The big news about 23andMe’s FDA approval came out last week when I was holed up at a conference.
— 23andMe (@23andMe) April 6, 2017
That’s right. 23andMe can now directly offer consumers a genetic health risk report that’s FDA approved. This is a big step for 23andMe when you consider that they’d previously gotten their hand slapped by the FDA.
23andMe got what’s called a de novo authorization from the FDA. This is something we’re likely to see more of and something that I’m sure many people aren’t familiar with. Here’s a description of what a de novo authorization is from the 23andMe announcement:
What does it mean to be granted a de novo authorization?

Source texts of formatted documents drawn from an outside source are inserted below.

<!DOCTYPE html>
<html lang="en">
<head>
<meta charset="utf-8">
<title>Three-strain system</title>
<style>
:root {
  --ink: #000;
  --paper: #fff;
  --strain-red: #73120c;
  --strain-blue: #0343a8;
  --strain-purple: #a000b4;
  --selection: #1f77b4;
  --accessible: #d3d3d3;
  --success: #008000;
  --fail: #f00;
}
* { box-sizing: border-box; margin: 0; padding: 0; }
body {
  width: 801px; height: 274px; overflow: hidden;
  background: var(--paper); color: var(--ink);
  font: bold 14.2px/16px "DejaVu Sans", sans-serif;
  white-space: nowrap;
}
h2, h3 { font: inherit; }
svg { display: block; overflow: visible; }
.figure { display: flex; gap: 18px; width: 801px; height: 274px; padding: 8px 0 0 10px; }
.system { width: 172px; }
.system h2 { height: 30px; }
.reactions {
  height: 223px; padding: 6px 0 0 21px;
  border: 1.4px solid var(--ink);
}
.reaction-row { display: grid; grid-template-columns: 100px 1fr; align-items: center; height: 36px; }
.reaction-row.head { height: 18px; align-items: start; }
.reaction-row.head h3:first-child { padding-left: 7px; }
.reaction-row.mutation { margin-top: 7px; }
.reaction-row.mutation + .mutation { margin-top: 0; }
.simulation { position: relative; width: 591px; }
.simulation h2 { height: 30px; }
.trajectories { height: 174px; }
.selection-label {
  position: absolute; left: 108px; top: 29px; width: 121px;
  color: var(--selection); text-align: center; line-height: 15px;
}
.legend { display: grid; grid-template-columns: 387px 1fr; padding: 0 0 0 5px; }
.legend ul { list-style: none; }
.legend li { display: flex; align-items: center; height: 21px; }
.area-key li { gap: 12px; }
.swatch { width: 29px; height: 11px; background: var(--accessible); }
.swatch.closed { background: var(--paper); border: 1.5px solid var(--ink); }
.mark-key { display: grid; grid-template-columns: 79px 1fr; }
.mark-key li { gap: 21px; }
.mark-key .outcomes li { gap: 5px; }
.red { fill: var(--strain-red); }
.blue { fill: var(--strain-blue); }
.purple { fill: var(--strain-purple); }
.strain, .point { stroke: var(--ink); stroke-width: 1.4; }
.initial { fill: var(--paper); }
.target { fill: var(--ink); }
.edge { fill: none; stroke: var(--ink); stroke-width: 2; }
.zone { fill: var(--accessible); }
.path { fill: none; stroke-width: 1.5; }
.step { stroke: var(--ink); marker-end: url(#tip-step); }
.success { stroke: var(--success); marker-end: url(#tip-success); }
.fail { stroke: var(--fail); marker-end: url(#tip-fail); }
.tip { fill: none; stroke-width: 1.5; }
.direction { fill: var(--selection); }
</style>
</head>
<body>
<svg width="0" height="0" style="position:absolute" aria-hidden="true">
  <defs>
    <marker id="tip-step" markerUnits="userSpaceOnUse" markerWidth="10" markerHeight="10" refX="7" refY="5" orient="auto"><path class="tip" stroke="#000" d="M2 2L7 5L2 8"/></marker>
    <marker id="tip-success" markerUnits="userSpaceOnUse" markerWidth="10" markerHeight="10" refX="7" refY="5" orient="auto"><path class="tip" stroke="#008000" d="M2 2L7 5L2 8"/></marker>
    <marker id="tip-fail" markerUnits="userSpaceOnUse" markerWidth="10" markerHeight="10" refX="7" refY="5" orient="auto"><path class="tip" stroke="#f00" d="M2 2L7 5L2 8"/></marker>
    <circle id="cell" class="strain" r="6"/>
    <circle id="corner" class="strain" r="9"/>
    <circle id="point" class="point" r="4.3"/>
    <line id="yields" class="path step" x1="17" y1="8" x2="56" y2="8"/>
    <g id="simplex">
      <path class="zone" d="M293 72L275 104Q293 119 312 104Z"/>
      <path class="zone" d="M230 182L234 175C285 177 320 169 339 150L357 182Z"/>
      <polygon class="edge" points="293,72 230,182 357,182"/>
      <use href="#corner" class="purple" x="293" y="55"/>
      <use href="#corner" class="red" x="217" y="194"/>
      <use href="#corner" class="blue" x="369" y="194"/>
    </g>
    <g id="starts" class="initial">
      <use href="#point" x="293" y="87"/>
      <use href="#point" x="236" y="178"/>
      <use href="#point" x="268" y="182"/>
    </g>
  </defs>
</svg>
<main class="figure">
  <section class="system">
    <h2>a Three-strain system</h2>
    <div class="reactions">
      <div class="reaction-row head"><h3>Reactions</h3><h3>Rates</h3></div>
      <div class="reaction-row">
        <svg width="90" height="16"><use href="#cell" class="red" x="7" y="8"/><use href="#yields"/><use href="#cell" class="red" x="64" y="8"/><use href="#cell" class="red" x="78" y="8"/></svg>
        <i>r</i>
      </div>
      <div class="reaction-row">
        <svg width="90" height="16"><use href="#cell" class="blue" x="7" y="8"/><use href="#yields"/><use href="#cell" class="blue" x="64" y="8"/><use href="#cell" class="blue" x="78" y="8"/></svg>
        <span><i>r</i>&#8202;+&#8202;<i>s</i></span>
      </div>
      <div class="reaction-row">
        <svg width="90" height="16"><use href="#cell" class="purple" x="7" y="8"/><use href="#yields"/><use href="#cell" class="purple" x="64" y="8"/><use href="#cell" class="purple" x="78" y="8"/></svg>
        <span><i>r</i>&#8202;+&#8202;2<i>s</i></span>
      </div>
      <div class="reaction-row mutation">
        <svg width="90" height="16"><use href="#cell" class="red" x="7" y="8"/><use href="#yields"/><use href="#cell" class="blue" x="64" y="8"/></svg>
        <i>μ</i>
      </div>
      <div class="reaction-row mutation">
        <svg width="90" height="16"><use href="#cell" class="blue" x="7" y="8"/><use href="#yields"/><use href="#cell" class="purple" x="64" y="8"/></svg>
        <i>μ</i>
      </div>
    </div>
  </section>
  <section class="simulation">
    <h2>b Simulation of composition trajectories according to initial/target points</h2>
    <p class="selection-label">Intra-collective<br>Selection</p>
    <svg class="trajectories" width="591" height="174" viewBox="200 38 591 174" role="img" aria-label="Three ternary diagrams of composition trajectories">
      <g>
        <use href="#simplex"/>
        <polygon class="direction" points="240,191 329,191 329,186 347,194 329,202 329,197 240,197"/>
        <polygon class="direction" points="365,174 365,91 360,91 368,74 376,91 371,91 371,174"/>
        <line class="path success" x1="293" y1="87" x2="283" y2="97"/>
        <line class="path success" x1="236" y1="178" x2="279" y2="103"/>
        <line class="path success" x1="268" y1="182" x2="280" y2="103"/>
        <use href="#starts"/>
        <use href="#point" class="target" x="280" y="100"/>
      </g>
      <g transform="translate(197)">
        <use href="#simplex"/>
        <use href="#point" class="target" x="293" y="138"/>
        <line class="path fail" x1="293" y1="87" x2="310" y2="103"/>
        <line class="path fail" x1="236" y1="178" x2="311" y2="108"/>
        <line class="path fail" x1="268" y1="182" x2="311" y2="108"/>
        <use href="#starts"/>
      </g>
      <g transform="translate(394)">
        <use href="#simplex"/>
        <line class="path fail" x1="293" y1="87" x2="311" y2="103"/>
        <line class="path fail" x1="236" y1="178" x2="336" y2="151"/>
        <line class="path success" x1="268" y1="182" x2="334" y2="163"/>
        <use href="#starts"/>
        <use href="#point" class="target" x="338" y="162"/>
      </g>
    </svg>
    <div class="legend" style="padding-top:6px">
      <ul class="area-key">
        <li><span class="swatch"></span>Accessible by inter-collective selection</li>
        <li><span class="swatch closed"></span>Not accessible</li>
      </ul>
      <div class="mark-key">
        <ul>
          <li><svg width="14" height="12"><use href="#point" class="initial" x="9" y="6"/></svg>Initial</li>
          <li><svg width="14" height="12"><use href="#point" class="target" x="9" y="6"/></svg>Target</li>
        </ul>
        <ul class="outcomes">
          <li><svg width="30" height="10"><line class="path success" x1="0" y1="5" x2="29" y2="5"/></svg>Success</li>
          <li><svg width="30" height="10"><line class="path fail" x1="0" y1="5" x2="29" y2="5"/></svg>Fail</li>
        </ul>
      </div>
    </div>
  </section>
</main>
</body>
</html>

The Food and Drug Administration Modernization Act of 1997 (FDAMA) added the de novo classification option, which provides an alternate pathway to classify novel devices of low to moderate risk. The de novo process is used by the FDA to grant marketing authorization for devices that are new and unlike any other on the market. In addition de novo marketing authorization means that 23andMe met the FDA’s premarket requirements to demonstrate the following: accuracy, validity and user comprehension.

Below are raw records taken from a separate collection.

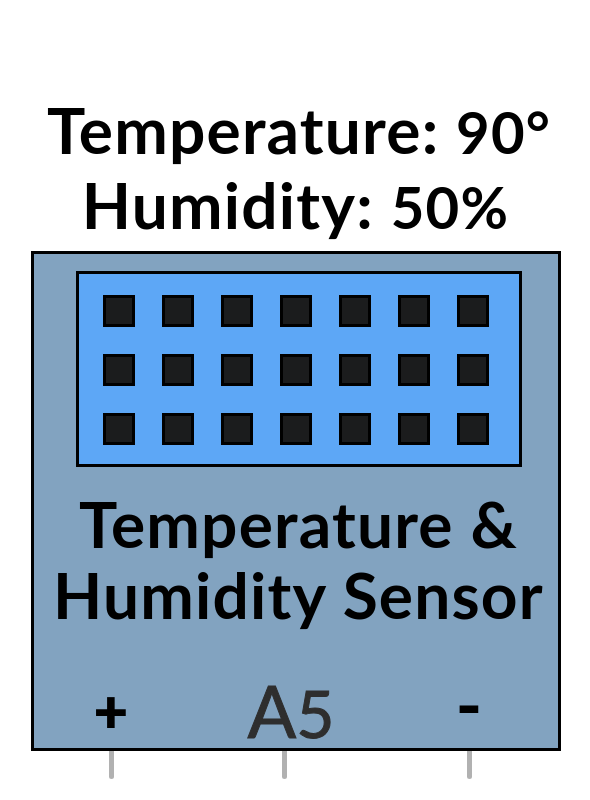
<!DOCTYPE html>
<html lang="en">
<head>
<meta charset="utf-8">
<title>Temperature &amp; Humidity Sensor</title>
<style>
:root {
  --page: #ffffff;
  --ink: #000000;
  --board: #82a3c0;
  --housing: #5da7f6;
  --vent: #1b1c1d;
  --pin-label: #2e2e2e;
  --lead: #b1b1b1;
}
* { box-sizing: border-box; margin: 0; padding: 0; }
body {
  width: 590px;
  height: 800px;
  overflow: hidden;
  background: var(--page);
  color: var(--ink);
  font: 700 64px/75px Lato, "Open Sans", sans-serif;
  letter-spacing: 1.2px;
  text-align: center;
  white-space: nowrap;
}
.diagram { width: 590px; height: 800px; padding-top: 92px; }
.readings { height: 150px; }
.readings p { height: 75px; }
.temperature { padding-left: 8px; }
.humidity { padding-left: 1px; }
.value { font-size: 58px; line-height: 0; }
.board {
  position: relative;
  width: 530px;
  height: 500px;
  margin: 9px 0 0 31px;
  padding-top: 17px;
  border: 3px solid var(--ink);
  background: var(--board);
}
.housing {
  display: grid;
  grid-template: repeat(3, 32px) / repeat(7, 32px);
  gap: 27px;
  width: 446px;
  height: 196px;
  margin-left: 42px;
  padding: 21px 24px;
  border: 3px solid var(--ink);
  background: var(--housing);
}
.housing i { border: 3px solid var(--ink); background: var(--vent); }
.board h1 {
  margin-top: 21px;
  padding-left: 5px;
  font-size: 64px;
  line-height: 71px;
}
.terminal {
  position: absolute;
  top: 420px;
  width: 100px;
  line-height: 72px;
  letter-spacing: 0;
}
.positive { left: 27px; font-size: 60px; font-weight: 900; }
.signal { left: 207px; font-size: 72px; font-weight: 400; color: var(--pin-label); -webkit-text-stroke: 1px var(--pin-label); }
.signal span { font-size: 66px; line-height: 0; }
.negative { left: 385px; top: 413px; font-size: 72px; }
.lead {
  position: absolute;
  top: 497px;
  width: 5px;
  height: 28px;
  border-radius: 0 0 3px 3px;
  background: var(--lead);
}
.lead-positive { left: 75px; }
.lead-signal { left: 248px; }
.lead-negative { left: 433px; }
</style>
</head>
<body>
<main class="diagram">
  <section class="readings">
    <p class="temperature">Temperature: <span class="value">90°</span></p>
    <p class="humidity">Humidity: <span class="value">50%</span></p>
  </section>
  <section class="board">
    <div class="housing" role="img" aria-label="Sensor housing with vents">
      <i></i><i></i><i></i><i></i><i></i><i></i><i></i>
      <i></i><i></i><i></i><i></i><i></i><i></i><i></i>
      <i></i><i></i><i></i><i></i><i></i><i></i><i></i>
    </div>
    <h1>Temperature &amp;<br>Humidity Sensor</h1>
    <p class="terminal positive">+</p>
    <p class="terminal signal">A<span>5</span></p>
    <p class="terminal negative">-</p>
    <span class="lead lead-positive"></span>
    <span class="lead lead-signal"></span>
    <span class="lead lead-negative"></span>
  </section>
</main>
</body>
</html>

I’m glad that the FDA has created this new form of authorization for companies like 23andMe. This story also stands in stark contrast to other FDA related stories like Theranos. I’m sure that 23andMe would hate the comparison. However, there are some similarities. They both got slapped by the FDA. However, their response to the FDA’s notices was completely different. That’s why 23andMe seems to still be thriving and now have FDA approval. Theranos is floundering with reports that their founder now owes the company $25 million.

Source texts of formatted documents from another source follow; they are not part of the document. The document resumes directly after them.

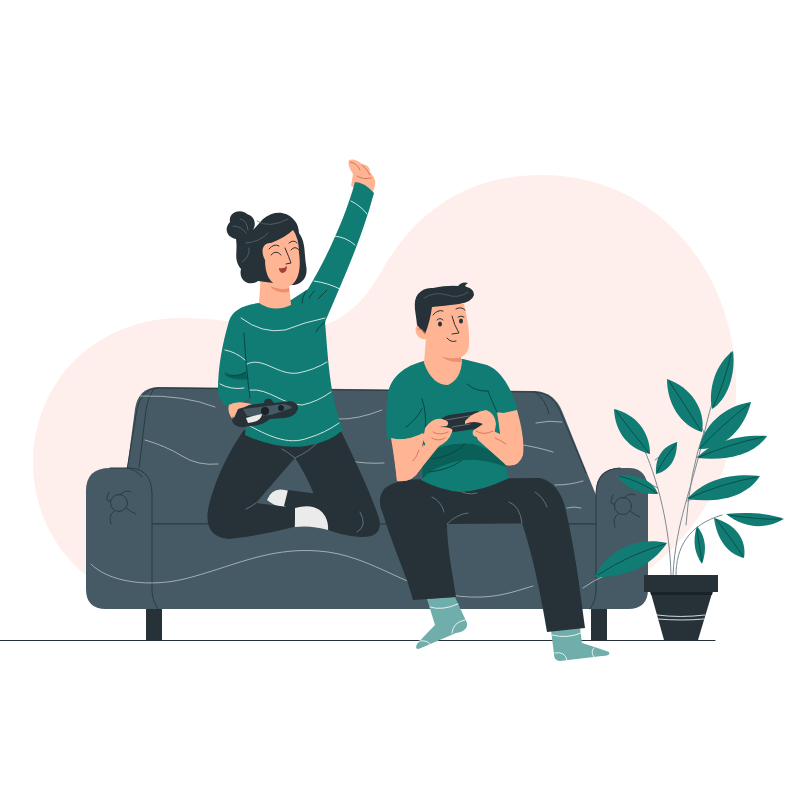
<!DOCTYPE html>
<html lang="en">
<head>
<meta charset="utf-8">
<title>Game night on the sofa</title>
<style>
:root{--paper:#fff;--blush:#ffefec;--teal:#107c73;--teal-deep:#0b5f59;--ink:#263238;--ink-deep:#182227;--sofa:#455a64;--sofa-line:#2b3b43;--skin:#ffb594;--skin-shade:#ee8f70;--sock:#70aeab;--pale:#ebebeb}
html,body{margin:0;height:100%;overflow:hidden;background:var(--paper)}
svg{display:block;width:800px;height:800px}
.blush{fill:var(--blush)}.teal{fill:var(--teal)}.teal-deep{fill:var(--teal-deep)}
.ink{fill:var(--ink)}.ink-deep{fill:var(--ink-deep)}.sofa{fill:var(--sofa)}
.skin{fill:var(--skin)}.skin-shade{fill:var(--skin-shade)}.sock{fill:var(--sock)}.pale{fill:var(--pale)}
.line{fill:none;stroke-linecap:round;stroke-linejoin:round;stroke-width:1}
.on-sofa{stroke:var(--sofa-line)}.dark{stroke:var(--ink)}.light{stroke:#fff;opacity:.8}.faint{stroke:#fff;opacity:.5}
.fold{stroke:#064843}.crease{stroke:#607078}.contour{stroke:#d9775a}.stem{stroke:#7d8a90}.vein{stroke:#07443f;stroke-width:.8}
</style>
</head>
<body>
<svg viewBox="0 0 800 800" role="img" aria-label="Two friends playing a video game on a sofa beside a potted plant">
<g id="backdrop">
<path class="blush" d="M128 600C70 577 33 525 33 462C34 382 94 320 178 318C215 317 241 324 270 328C325 336 355 317 381 272C414 214 464 175 542 175C655 175 736 270 736 385C737 454 716 503 673 548C640 582 600 600 560 600Z"/>
<path class="line dark" d="M0 640.500H715" stroke-width=".8"/>
</g>

<g id="sofa">
<path class="ink" d="M146 606h16v34h-16zM591 606h16v34h-16z"/>
<path class="sofa" d="M123 500L135 409Q138 388 158 387L535 391Q554 392 562 411L606 520L600 580H123Z"/>
<path class="line on-sofa" d="M127 470L137 409Q141 389 158 388L535 392Q553 393 560 411L586 473"/>
<path class="line on-sofa" d="M155 388Q148 396 146 410L139 468M535 392Q546 400 549 414M152 524H596"/>
<path class="sofa" d="M86 491Q86 468 110 468H130Q152 468 152 493V524H596V492Q596 468 620 468H630Q648 469 648 491V589Q648 609 628 609H106Q86 609 86 589Z"/>
<path class="line on-sofa" d="M110 468H130Q151 469 152 493V590Q152 600 158 609M596 590V493Q597 469 620 468M596 590Q596 601 590 609M152 524H215M350 524H390M560 524H596M127 468Q137 470 142 477"/>
<g id="arm-button">
<circle class="line on-sofa" cx="119" cy="503" r="8.500"/>
<path class="line on-sofa" d="M110 501Q104 502 109 492M114 511Q108 515 111 524M126 508Q131 512 136 514M120 495Q125 489 131 492"/>
</g>
<use href="#arm-button" x="504" y="3"/>
<path class="line faint" d="M145 440Q166 446 182 456T218 464M140 396Q185 395 215 407M91 564C108 582 151 589 192 577C239 564 275 545 328 552C383 560 419 600 482 597C503 596 516 591 533 586M583 588Q606 571 630 570M567 508Q574 506 581 508M337 419Q357 420 382 410M351 461Q365 464 384 463M517 444Q537 447 553 452M536 423Q549 420 562 422M555 485Q570 485 583 481"/>
</g>

<g id="plant">
<g class="line stem">
<path d="M673 575C676 520 692 490 705 430Q712 397 731 352M671 575C670 530 659 480 640 440M676 575C676 548 688 525 722 515M686 525Q690 470 704 432M658 488Q640 478 620 477M655 460L677 443M687 501Q715 490 755 478M697 457Q730 440 766 437M701 448Q725 425 750 403M704 432Q690 405 668 380"/>
</g>
<g class="teal">
<path d="M733 351C715 364 708 390 712 409C727 400 736 375 733 351Z"/>
<path d="M667 379C667 404 681 426 702 432C706 410 691 387 667 379Z"/>
<path d="M751 402C724 406 703 426 699 449C725 450 745 427 751 402Z"/>
<path d="M767 436C740 434 710 442 697 458C727 461 754 455 767 436Z"/>
<path d="M614 409C615 433 629 449 650 454C650 431 635 414 614 409Z"/>
<path d="M677 442C661 447 655 459 656 474C671 470 677 458 677 442Z"/>
<path d="M616 475C627 490 642 495 658 494C653 479 635 474 616 475Z"/>
<path d="M760 476C732 473 705 479 687 499C715 503 745 499 760 476Z"/>
<path d="M726 514C743 527 763 531 784 519C769 513 747 512 726 514Z"/>
<path d="M714 518C717 540 728 554 744 558C747 540 736 524 714 518Z"/>
<path d="M697 526C692 542 695 554 702 564C707 550 706 537 697 526Z"/>
<path d="M667 543C636 536 606 551 595 577C624 578 651 567 667 543Z"/>
</g>
<path class="line vein" d="M731 354Q724 385 713 407M669 381Q685 405 701 431M749 404Q722 425 700 448M763 437Q730 444 699 457M616 411Q632 432 649 453M676 444Q664 458 657 472M619 476Q640 481 657 493M757 477Q720 484 689 498M729 515Q758 520 781 519M716 519Q730 537 743 556M697 529Q699 545 702 561M665 544Q628 555 598 575"/>
<path class="ink" d="M650 590H713L698 640H664Z"/>
<path class="ink-deep" d="M650 591H713L712 595H651Z"/>
<path class="ink" d="M644 575H718V592H644Z"/>
<path class="line light" d="M657 615Q680 618 705 615M658 619Q682 621 704 619"/>
</g>

<g id="winner">
<g id="winner-legs">
<path class="pale" d="M267 500Q272 487 285 490L297 493L291 506Q279 510 267 500Z"/>
<path class="ink" d="M288 490L326 495L344 513L332 528L284 506Z"/>
<path class="ink" d="M244 430L340 429C354 458 369 489 379 518Q384 538 360 537Q337 535 322 527C319 499 305 473 295 458Q280 475 256 503L296 508L294 527Q258 536 229 539Q204 537 208 510C214 481 229 451 244 430Z"/>
<path class="pale" d="M295 508Q313 503 322 512Q329 520 328 530Q311 525 295 527Z"/>
<path class="line crease" d="M295 458Q286 451 282 449M295 458Q310 451 318 442M256 503Q251 507 246 509M360 512Q368 526 357 532"/>
</g>
<path id="raised-hand" class="skin" d="M351 186L353 174Q347 165 349 160Q355 158 362 164Q370 165 370 172Q377 180 375 185L372 196Z"/>
<path class="line contour" d="M350 162Q357 163 360 170M362 165Q368 170 370 175M357 176Q363 180 371 178"/>
<path id="sweater" class="teal" d="M259 303C242 305 232 311 229 321C222 345 218 368 218 390Q218 403 232 409L249 398L245 435Q277 450 306 446Q330 442 343 430C329 395 328 355 325 322C342 282 361 241 374 193Q364 182 355 182C345 219 325 261 308 289L291 300Z"/>
<path class="teal-deep" d="M224 372Q235 378 246 372L249 379Q236 381 226 376Z"/>
<path class="line fold" d="M244 333Q246 368 250 398M306 291Q302 297 302 303M325 322Q318 327 316 332M314 291L309 298M318 299L327 290M231 376Q240 376 246 372"/>
<path class="line light" d="M351 201Q361 206 367 214M334 236Q346 237 355 245M314 281Q328 283 340 289M241 318Q262 334 285 330Q305 322 325 318M225 350Q236 352 245 360M247 364C263 356 278 376 298 373Q314 370 327 362M220 384Q231 390 244 388M250 390C269 388 283 405 302 405Q317 402 331 392M246 424C267 435 287 446 308 438Q325 433 339 423"/>
<g id="winner-head">
<path class="skin" d="M261 274L259 303Q274 313 291 305L289 283Z"/>
<path class="skin-shade" d="M270 286Q281 291 289 288V292Q276 294 270 286Z"/>
<path class="ink" d="M263 219C280 205 299 217 299 233C306 243 304 253 306 265C309 279 300 286 289 285L258 281C250 287 238 281 241 269C233 259 238 252 236 239C226 237 224 228 230 222C228 212 241 208 247 214C254 216 257 223 253 230Z"/>
<path class="skin" d="M265 260C260 251 263 242 271 243Q286 237 293 230Q299 238 299 253C302 274 296 289 281 287Q265 283 265 260Z"/>
<path class="line dark" d="M269 249Q274 243 279 246M289 243Q294 239 297 243M271 255Q276 249 281 255M291 250Q295 245 299 250M285 248Q289 257 291 263L286 264"/>
<path fill="#a34038" d="M279 268Q284 269 287 266Q287 273 282 273Q279 272 279 268Z"/>
<path class="line crease" d="M257 221Q269 229 288 219M246 243Q260 242 268 233M242 262Q250 257 249 248M240 219Q247 220 248 230M233 226Q241 226 246 233" opacity=".7"/>
</g>
<g id="winner-controller">
<path class="skin" d="M229 405Q237 400 250 404L261 410L264 420Q250 430 239 425Q226 416 229 405Z"/>
<path class="ink" d="M232 421Q233 410 242 406L264 403Q264 398 271 399L274 403L289 401Q299 402 298 409Q295 417 285 418L270 419Q263 426 245 427Q235 428 232 421Z"/>
<path fill="#455a64" d="M243 409L283 404Q291 405 292 408L271 415L247 416Z"/>
<path class="pale" d="M246 418Q255 415 262 414Q261 422 248 423Z"/>
<circle class="ink-deep" cx="265" cy="411" r="4"/><circle class="ink-deep" cx="281" cy="408" r="3"/>
<path class="skin" d="M229 405Q239 401 251 404Q244 408 238 409L234 418Q229 412 229 405Z"/>
</g>
</g>

<g id="opponent">
<g id="opponent-feet">
<path class="sock" d="M427 599L455 597L467 623Q468 631 456 633L421 648Q414 651 417 644Q427 633 435 625Z"/>
<path class="sock" d="M551 630L580 628L582 643Q598 648 609 652Q611 656 602 656L560 661Q554 661 554 654Z"/>
<path class="line light" d="M430 607Q442 611 458 604M452 633Q453 622 465 620M419 641Q428 640 430 644M552 635Q567 639 581 633M555 653Q565 651 567 660M594 648Q590 652 594 657"/>
</g>
<path id="trousers" class="ink" d="M430 479Q398 478 385 488Q376 498 383 514C393 547 407 576 413 600L456 597C452 570 447 547 447 524L522 523C534 560 541 596 547 632L585 628C580 590 575 550 566 511Q560 483 540 478Z"/>
<path class="line crease" d="M522 523Q520 506 509 502M447 524Q457 514 468 513M457 489Q466 496 477 493M535 492Q544 498 547 507M432 497Q442 502 444 512"/>
<path id="left-arm" class="skin" d="M391 425L424 426L421 448L438 426Q449 423 450 432Q449 444 439 447L419 471Q412 483 397 480Q395 462 391 425Z"/>
<path id="right-arm" class="skin" d="M490 413L514 411Q524 438 523 455Q519 467 506 465L476 438L474 420Z"/>
<path id="tee" class="teal" d="M424 361C404 366 391 377 388 393Q385 414 387 439Q407 442 425 432L421 480Q440 490 460 492Q483 491 509 478L505 465L497 412Q509 415 518 410C513 393 503 371 487 365L463 359Z"/>
<path class="teal-deep" d="M423 455Q446 441 473 444Q490 447 504 463L506 467Q472 454 448 464Q432 468 422 479Z"/>
<path class="line fold" d="M425 432Q427 412 422 399M497 412Q491 399 488 391M432 459Q451 457 465 444M429 472Q448 470 461 461M467 384Q476 392 488 391M406 427Q416 420 422 409"/>
<path class="skin" d="M391 438Q407 442 425 433L421 451L434 430Q442 416 451 424Q454 437 439 446L419 471Q412 483 397 481Q395 462 391 438Z"/>
<path class="skin" d="M499 414L517 410Q525 438 523 454Q519 468 506 465L478 440Q472 430 482 426L500 434Z"/>
<g id="opponent-controller">
<path class="ink" d="M439 425Q440 417 449 415L477 411Q485 412 484 420Q482 428 475 429L447 433Q439 433 439 425Z"/>
<path class="line crease" d="M446 420L475 415M452 427L470 424"/>
<path class="skin" d="M425 428Q433 417 442 419Q451 421 447 426L439 427Q455 427 452 432Q449 442 437 447Q427 449 423 440Z"/>
<path class="skin" d="M465 421Q473 412 486 410Q495 413 496 424L494 436Q484 441 474 436Q470 431 477 428L483 424Q474 420 465 424Z"/>
<path class="line contour" d="M433 432Q440 436 448 432M432 438Q438 442 445 438M476 431Q484 436 493 431M506 444Q500 440 495 438M419 450Q417 457 413 461"/>
</g>
<g id="opponent-head">
<path class="skin" d="M426 338L424 363Q432 385 448 385Q461 379 462 361L458 349Z"/>
<path class="skin-shade" d="M440 354Q451 360 461 357V362Q446 363 440 354Z"/>
<path class="skin" d="M426 330C418 320 413 327 417 335Q420 340 427 339Q431 356 449 358Q467 360 469 346C470 330 467 318 464 304L431 303Z"/>
<path class="ink" d="M425 334L417 325C416 312 412 302 418 294Q424 287 433 288Q448 285 458 286Q462 281 468 283Q463 286 467 287Q474 289 474 295Q472 302 459 304Q444 306 432 307Q430 322 425 334Z"/>
<path class="line dark" d="M433 315Q438 309 443 311M456 309Q461 306 465 310M452 316Q454 325 459 333L452 334"/>
<path class="line dark" stroke-width="1.500" d="M447 338Q451 343 456 341"/>
<ellipse class="ink" cx="440" cy="324" rx="2" ry="2.500"/><ellipse class="ink" cx="461" cy="321" rx="2" ry="2.500"/>
<path class="line dark" d="M437 320Q440 317 443 320M458 317Q461 315 464 317"/>
<path class="line crease" d="M424 298Q435 291 447 295T468 292" opacity=".6"/>
<path class="line contour" d="M418 329Q423 328 425 334"/>
</g>
</g>
</svg>
</body>
</html>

Needless to say, if you’re a healthcare startup, make sure you know the FDA regulations that apply to your startup.